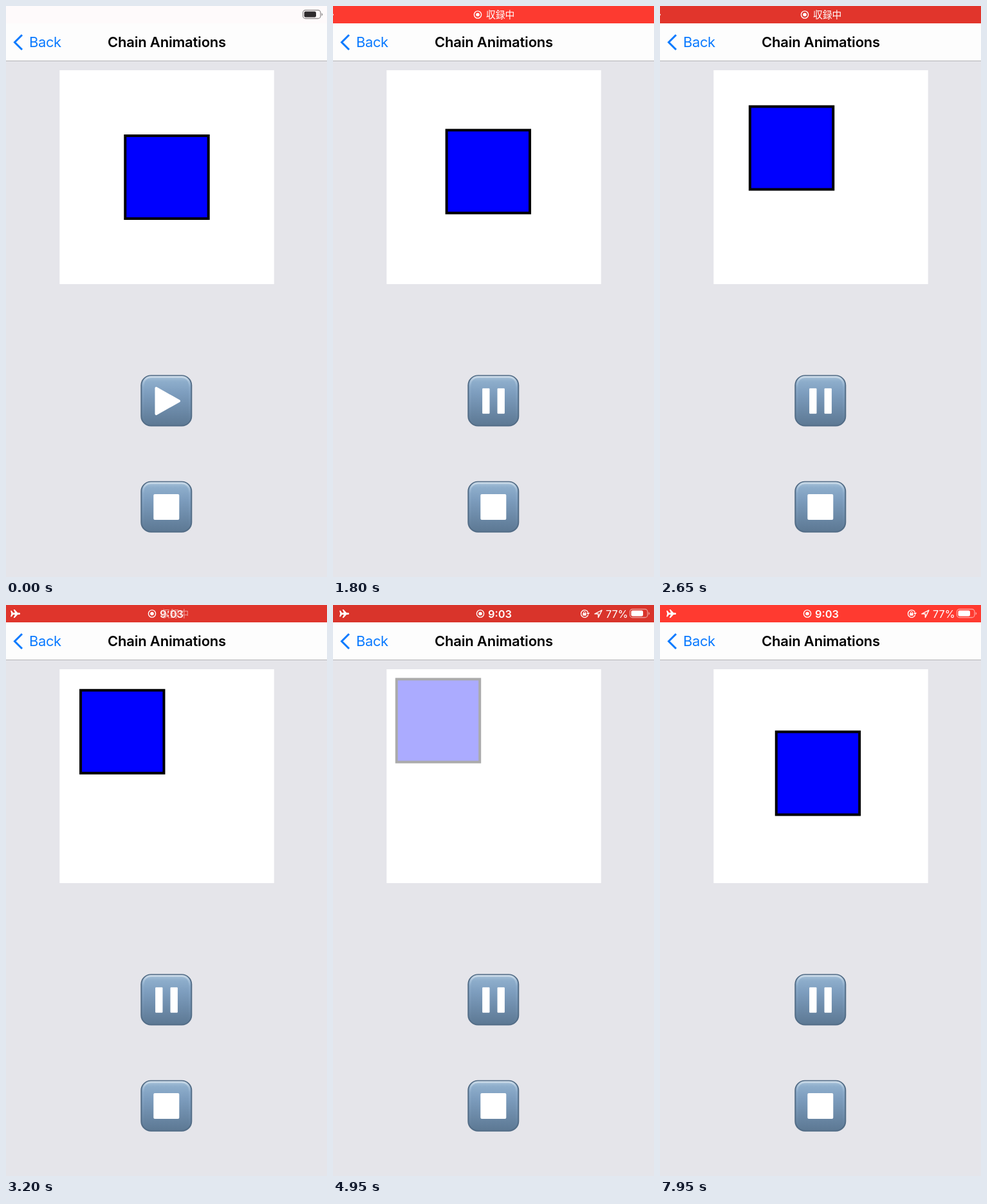
An HTML page for the animation above (8000 ms loop, 499x889 px).

```html
<!DOCTYPE html>
<html lang="en">
<head>
<meta charset="utf-8">
<title>Chain Animations</title>
<style>
  html, body { margin: 0; width: 100%; height: 100%; overflow: hidden; background: #e5e5ea; }
  svg { display: block; width: 499px; height: 889px; font-family: Inter, Roboto, sans-serif; }
  .line { fill: none; stroke: #fff; stroke-width: 1.4; }
</style>
</head>
<body>
<svg viewBox="0 0 499 889">
  <defs>
    <linearGradient id="face" x2="0" y2="1">
      <stop offset="0" stop-color="#a9c3da"/>
      <stop offset=".12" stop-color="#8dadcb"/>
      <stop offset=".35" stop-color="#7d9dbe"/>
      <stop offset="1" stop-color="#5c7893"/>
    </linearGradient>
    <linearGradient id="gloss" x2="0" y2="1">
      <stop offset="0" stop-color="#d5e2ed" stop-opacity=".75"/>
      <stop offset=".22" stop-color="#a9c4de" stop-opacity=".15"/>
      <stop offset="1" stop-color="#a9c4de" stop-opacity="0"/>
    </linearGradient>
    <g id="key">
      <rect x="1" y="1" width="78" height="78" rx="15" fill="url(#face)" stroke="#536d87" stroke-width="2"/>
      <rect x="4" y="3" width="72" height="73" rx="12" fill="none" stroke="url(#gloss)" stroke-width="3"/>
    </g>
    <g id="battery">
      <rect x="461.5" y="6.5" width="27.5" height="13" rx="4" fill="none" stroke="currentColor" stroke-opacity=".5" stroke-width="1.3"/>
      <rect x="463.5" y="8.5" width="18.5" height="9" rx="2.2" fill="currentColor"/>
      <path d="M490.6 11v4.4q1.6-.6 1.6-2.2t-1.6-2.2" fill="currentColor" fill-opacity=".55"/>
    </g>
  </defs>

  <rect width="499" height="889" fill="#e5e5ea"/>

  <rect id="bar" width="499" height="27"/>
  <path id="plane" fill="#fff" d="M10 8.8h1.7l2.2 3.3h3L14.6 7h1.8l4.6 5.1h2.4q1.7.3 1.7 1.4t-1.7 1.4H21L16.4 20h-1.8l2.3-5.1h-3l-2.2 3.3H10l1.2-4.7z"/>
  <g id="middle" fill="#fff">
    <circle class="line" cx="229" cy="13.5" r="5.6"/>
    <circle cx="229" cy="13.5" r="2.8"/>
    <text id="recording" lang="ja" x="242" y="19" font-size="14.8" font-weight="300" font-family="'Noto Sans CJK JP', 'Noto Sans CJK', sans-serif">収録中</text>
    <text id="time" x="241" y="19.5" font-size="16.4" font-weight="600"></text>
  </g>
  <g id="right" color="#fff" fill="#fff">
    <path class="line" d="M396.5 11.5A5.7 5.7 0 1 0 396.6 15.5"/>
    <path d="M394 12h5.2l-2.6 3.2z"/>
    <rect x="388.3" y="12.6" width="5.4" height="4" rx=".6"/>
    <path class="line" d="M389.5 13v-1.4a1.5 1.5 0 0 1 3 0V13" style="stroke-width:1"/>
    <path class="line" d="M406.8 13.8L418 8.2l-5.6 11.2v-5.6z" stroke-linejoin="round"/>
    <text x="424" y="19.5" font-size="16.3">77%</text>
    <use href="#battery"/>
  </g>
  <g id="light">
    <rect width="499" height="27" fill="#fefafb"/>
    <use href="#battery" color="#2e2b2d"/>
  </g>

  <rect y="27" width="499" height="58" fill="#fdfdfd"/>
  <rect y="85" width="499" height="1" fill="#b3b3b6"/>
  <path d="M25 45L13.5 56.5 25 68" fill="none" stroke="#0a7aff" stroke-width="3"/>
  <text x="36" y="64" font-size="22" letter-spacing="-.4" fill="#0a7aff">Back</text>
  <text x="250" y="64" font-size="22" font-weight="600" letter-spacing="-.2" text-anchor="middle">Chain Animations</text>

  <rect x="83.3" y="100" width="333.4" height="333" fill="#fff"/>
  <g id="box">
    <rect x="183.3" y="200" width="133.4" height="133"/>
    <rect x="187.3" y="204" width="125.4" height="125" fill="#00f"/>
  </g>

  <use href="#key" x="209.3" y="574.5"/>
  <path id="play" d="M233.5 595v40l35.5-20z" fill="#fff" stroke="#fff" stroke-width="4" stroke-linejoin="round"/>
  <path id="pause" d="M233.3 596.5h9v37h-9zM256.7 596.5h9v37h-9z" fill="#fff" stroke="#fff" stroke-width="2.4" stroke-linejoin="round"/>
  <use href="#key" x="209.3" y="739.7"/>
  <rect x="229.3" y="760" width="40" height="40" rx="2" fill="#fff"/>
</svg>
<script>
  const LOOP = 8000, STAGE = 2000, TRAVEL = 86.5;
  const FIRST_TAP = 1600, FINISH = FIRST_TAP + 2 * STAGE, RESET = 6000, SECOND_TAP = 7846;
  const el = id => document.getElementById(id);
  const ramp = (t, from, to) => Math.min(1, Math.max(0, (t - from) / (to - from)));
  const show = (id, opacity) => el(id).setAttribute('opacity', opacity);
  const move = (id, x, y = 0) => el(id).setAttribute('transform', `translate(${x} ${y})`);

  function drawStatus(t) {
    // The bar breathes between bright and dark red every two seconds.
    const dark = (1 - Math.cos((t - 1950) / 1000 * Math.PI)) / 2;
    el('bar').setAttribute('fill', `rgb(${255 - 38 * dark},${58 - 6 * dark},${48 - 5 * dark})`);
    show('light', 1 - ramp(t, 30, 375));

    const leaving = 1 - ramp(t, 430, 640);
    const clock = leaving + ramp(t, 3080, 3320);
    move('plane', -24 * (1 - clock) ** 3);
    move('middle', 4 * (clock - 1));
    show('recording', 1 - clock);
    show('time', Math.min(1, 1.8 * clock));
    show('right', leaving + ramp(t, 3300, 3450));
    el('time').textContent = t < 2000 ? '9:02' : '9:03';
  }

  function drawBox(t) {
    const start = t < RESET ? FIRST_TAP : SECOND_TAP;
    const offset = -TRAVEL * ramp(t, start, start + STAGE);
    move('box', offset, offset);
    show('box', 1 - ramp(t, start + STAGE, start + 2 * STAGE));

    const running = t >= FIRST_TAP && t < FINISH || t >= SECOND_TAP;
    show('play', running ? 0 : 1);
    show('pause', running ? 1 : 0);
  }

  function frame() {
    const t = performance.now() % LOOP;
    drawStatus(t);
    drawBox(t);
    requestAnimationFrame(frame);
  }
  frame();
</script>
</body>
</html>
```
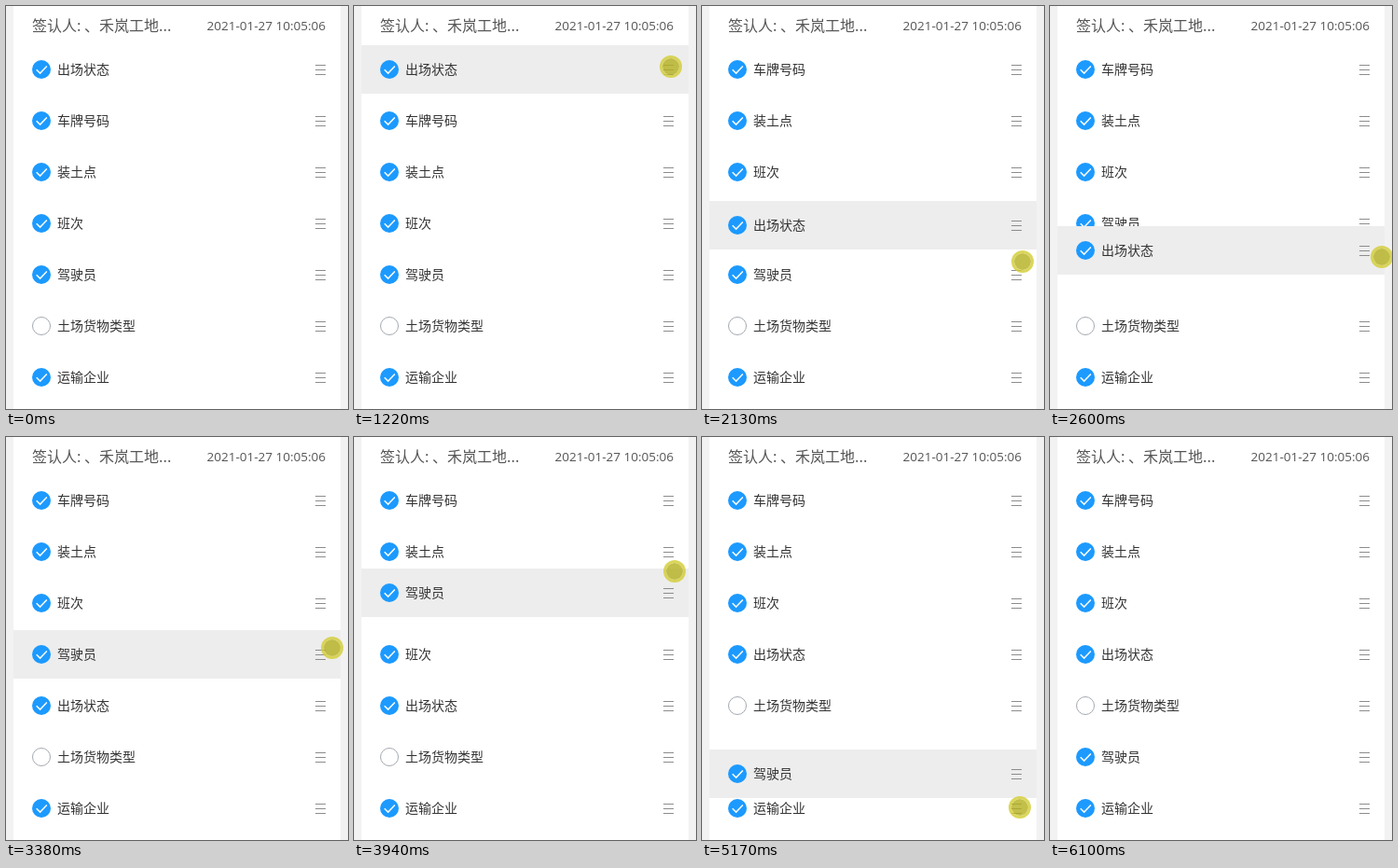
These frames come from a looping animation (367 by 432 pixels, 7.26 s). An HTML page:

```html
<!DOCTYPE html>
<html lang="zh-CN">
<head>
<meta charset="utf-8">
<title>拖动排序</title>
<style>
  html, body { margin: 0; width: 100%; height: 100%; overflow: hidden; background: #f2f2f2; }
  #stage {
    position: relative; width: 367px; height: 432px; overflow: hidden;
    font-family: "Noto Sans CJK SC", "Noto Sans CJK", "Noto Sans CJK JP", sans-serif;
  }
  #panel { position: absolute; left: 8px; top: 0; width: 351px; height: 432px; background: #fff; }
  #head span { position: absolute; top: 0; line-height: 40px; white-space: pre; color: #555; }
  #owner { left: 28px; font-size: 16px; }
  #head #date { right: 24px; top: 1px; font: 13.5px/40px "Open Sans", "Noto Sans", sans-serif; }
  .row { position: absolute; left: 8px; top: -26px; width: 351px; height: 52px; }
  .row span {
    position: absolute; left: 47px; top: -1px;
    font-size: 14px; line-height: 52px; white-space: nowrap; color: #333;
  }
  .row svg { position: absolute; left: 0; top: 0; }
  #pointer {
    position: absolute; left: -12px; top: -12px; width: 24px; height: 24px; z-index: 9;
    box-sizing: border-box; border-radius: 50%;
    border: 3px solid rgba(212, 206, 56, .82);
    background: rgba(179, 175, 29, .8); background-clip: padding-box;
  }
</style>
</head>
<body>
<div id="stage">
  <div id="panel"></div>
  <div id="head">
    <span id="owner">签认人: 、禾岚工地...</span>
    <span id="date">2021-01-27 10:05:06</span>
  </div>
  <div id="pointer"></div>
</div>
<script>
const LOOP = 7260, TICK = 77, GAP = 55, FIRST = 68;
const LOWEST = 389;   // a held row is stopped here
const SWAP = 0.85;    // share of a slot to cross before rows trade places

const labels = ['出场状态', '车牌号码', '装土点', '班次', '驾驶员', '土场货物类型', '运输企业'];
const unchecked = '土场货物类型';
const drags = [
  { label: '出场状态', from: 1140, to: 2920 },
  { label: '驾驶员', from: 3380, to: 5720 }
];

// pointer: time, x, y
const path = [
  [150, 322, 404], [372, 311, 140], [520, 335, 54], [595, 335, 54], [920, 340, 65],
  [1220, 340, 65], [1763, 336, 150], [1840, 336, 150], [2211, 350, 356], [2525, 355, 259],
  [2600, 356, 269], [2690, 357, 240], [2920, 357, 240], [3300, 350, 246], [3380, 350, 226],
  [3713, 347, 226], [3865, 346, 160], [3940, 344, 144], [4173, 345, 86], [4403, 345, 86],
  [4635, 345, 226], [4710, 345, 286], [5093, 342, 354], [5170, 341, 397], [5320, 337, 404],
  [5720, 337, 404], [6100, 382, 409]
];

const slotY = i => FIRST + GAP * i;
const mix = (a, b, p) => a + (b - a) * p;

// Cut the path into ticks of nearly equal length.
function sample(keys) {
  const [, endX, endY] = keys[keys.length - 1];
  const out = [{ t: 0, x: endX, y: endY }];
  keys.forEach((a, i) => {
    const b = keys[i + 1] || a;
    const n = Math.max(1, Math.round((b[0] - a[0]) / TICK));
    for (let j = 0; j < n; j++) {
      const [t, x, y] = a.map((v, k) => mix(v, b[k], j / n));
      out.push({ t, x, y });
    }
  });
  return out;
}

// A held row trails the pointer by one tick; the others close up around it.
function sortRows(ticks) {
  const order = [...labels];
  let active, grab, offset;
  return ticks.map(({ t, y }, i) => {
    const drag = drags.find(d => t >= d.from && t < d.to);
    let heldY;
    if (drag) {
      let slot = order.indexOf(drag.label);
      if (drag !== active) {
        grab = i;
        offset = slotY(slot) - y;
      }
      heldY = Math.min(LOWEST, ticks[Math.max(grab, i - 1)].y + offset);
      const at = (heldY - FIRST) / GAP;
      while (Math.abs(at - slot) > SWAP) {
        const next = slot + Math.sign(at - slot);
        [order[slot], order[next]] = [order[next], order[slot]];
        slot = next;
      }
    }
    active = drag;
    return labels.map(label => {
      const held = !!drag && drag.label === label;
      return { held, y: held ? heldY : slotY(order.indexOf(label)) };
    });
  });
}

const sheet = document.head.appendChild(document.createElement('style'));
function play(el, name, ticks, css) {
  const body = ticks.map((k, i) => `${(k.t / LOOP * 100).toFixed(4)}% { ${css(k, i)} }`);
  sheet.append(`@keyframes ${name} { ${body.join('\n')} }\n`);
  el.style.animation = `${name} ${LOOP}ms step-end infinite`;
}

const stage = document.getElementById('stage');
const ticks = sample(path);
ticks.push({ ...ticks[ticks.length - 1], t: LOOP });
const poses = sortRows(ticks);

play(document.getElementById('pointer'), 'point', ticks,
  ({ x, y }) => `transform: translate(${Math.round(x)}px, ${Math.round(y)}px)`);

const check = `<circle cx="30" cy="26" r="10" fill="#1c9aff"/>
  <path d="M24.7 26.2l3.9 3.9 7.2-7.5" fill="none" stroke="#fff" stroke-width="1.5"/>`;
const ring = '<circle cx="30" cy="26" r="9.5" fill="#fff" stroke="#a3a9b0"/>';
const grip = '<path d="M324 21.5h11m-11 5h11m-11 5h11" stroke="#8c8c8c"/>';

labels.forEach((label, i) => {
  const el = document.createElement('div');
  const mark = label === unchecked ? ring : check;
  el.className = 'row';
  el.innerHTML = `<svg width="351" height="52">${mark}${grip}</svg><span>${label}</span>`;
  stage.append(el);
  play(el, 'row' + i, ticks, (_, k) => {
    const { y, held } = poses[k][i];
    const look = held ? 'z-index: 2; background: #ededed' : 'z-index: 0; background: transparent';
    return `transform: translateY(${Math.round(y)}px); ${look}`;
  });
});
</script>
</body>
</html>
```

- [Task]:
In the records above, how many lines hold the string "function"? Reply with only the number.

- [Reply]:
6